▶ [REQUIRED ACTION]: Copy, from the data below, every line that has "blur" in it.
■ ■ ■ ■
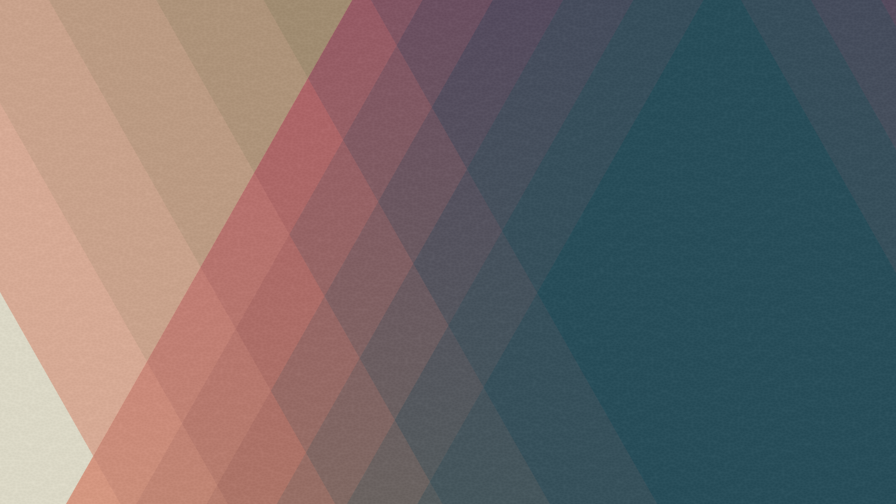
Reproduce this background procedurally as a WebGL 1 fragment shader.

```glsl
precision highp float;
uniform vec2 u_resolution;

const float LEAN = 0.568;   // horizontal run of a stripe edge per unit of height
const vec3 CREAM = vec3(0.862, 0.848, 0.778);
const vec3 BLUSH = vec3(0.842, 0.668, 0.585);
const vec3 OLIVE = vec3(0.630, 0.550, 0.445);
const vec3 CORAL = vec3(0.835, 0.555, 0.505);
const vec3 ROSE = vec3(0.678, 0.420, 0.408);
const vec3 PLUM = vec3(0.335, 0.330, 0.372);
const vec3 TEAL = vec3(0.160, 0.306, 0.353);

vec2 hash2(vec2 p) {
  vec2 q = vec2(dot(p, vec2(127.1, 311.7)), dot(p, vec2(269.5, 183.3)));
  return fract(sin(q) * 43758.5);
}

// Distance to the nearest scattered point
float cellular(vec2 p) {
  vec2 cell = floor(p);
  float nearest = 2.0;
  for (int y = -1; y <= 1; y++) {
    for (int x = -1; x <= 1; x++) {
      vec2 neighbour = cell + vec2(float(x), float(y));
      nearest = min(nearest, distance(p, neighbour + hash2(neighbour)));
    }
  }
  return nearest;
}

// Number of evenly spaced edges passed, with smooth transitions
float edgesPassed(float pos, float first, float spacing, float total, float blur) {
  float passed = 0.0;
  for (int n = 0; n < 6; n++) {
    float edge = first + spacing * float(n);
    passed += smoothstep(-blur, blur, pos - edge) * step(float(n) + 0.5, total);
  }
  return passed;
}

// Pale stripes, from cream to olive
vec3 paleRamp(float depth) {
  vec3 stripe = mix(BLUSH, OLIVE, clamp((depth - 1.0) / 4.0, 0.0, 1.0));
  return mix(CREAM, stripe, min(depth, 1.0));
}

// Overlapping veils, from coral to teal, browner towards the bottom
vec3 veilRamp(float depth, float height) {
  vec3 color = mix(CORAL, ROSE, clamp((depth - 1.0) / 4.0, 0.0, 1.0));
  color = mix(color, PLUM, clamp((depth - 5.0) / 4.0, 0.0, 1.0));
  color = mix(color, TEAL, clamp((depth - 9.0) / 3.0, 0.0, 1.0));
  float warmth = 1.0 - smoothstep(8.0, 12.0, depth);
  color.g += 0.08 * (0.5 - height) * warmth;
  return color;
}

// Fine paper grain around zero
float paperGrain(vec2 p) {
  float speckle = cellular(p * vec2(150.0, 210.0)) - 0.5;
  float fibre = sin(p.y * 190.0 + 3.0 * sin(p.x * 23.0)) * sin(p.x * 61.0 + p.y * 37.0);
  return 0.035 * speckle + 0.004 * fibre;
}

void main() {
  vec2 p = gl_FragCoord.xy / u_resolution.y;
  float blur = 0.9 / u_resolution.y;
  float drop = LEAN * (1.0 - p.y);

  // Two crossing stripe families and a fainter one at the right
  float rising = edgesPassed(p.x + drop, 0.699, 0.1394, 6.0, blur);
  float falling = edgesPassed(p.x - drop, -0.329, 0.213, 6.0, blur);
  float corner = edgesPassed(p.x - drop, 1.470, 0.139, 3.0, blur);

  vec3 veil = veilRamp(rising + falling - corner, p.y);
  vec3 color = mix(paleRamp(falling), veil, min(rising, 1.0));
  gl_FragColor = vec4(color + paperGrain(p), 1.0);
}
```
■ ■ ■ ■
▶ [ANSWER SPACE]:
float edgesPassed(float pos, float first, float spacing, float total, float blur) {
    passed += smoothstep(-blur, blur, pos - edge) * step(float(n) + 0.5, total);
  float blur = 0.9 / u_resolution.y;
  float rising = edgesPassed(p.x + drop, 0.699, 0.1394, 6.0, blur);
  float falling = edgesPassed(p.x - drop, -0.329, 0.213, 6.0, blur);
  float corner = edgesPassed(p.x - drop, 1.470, 0.139, 3.0, blur);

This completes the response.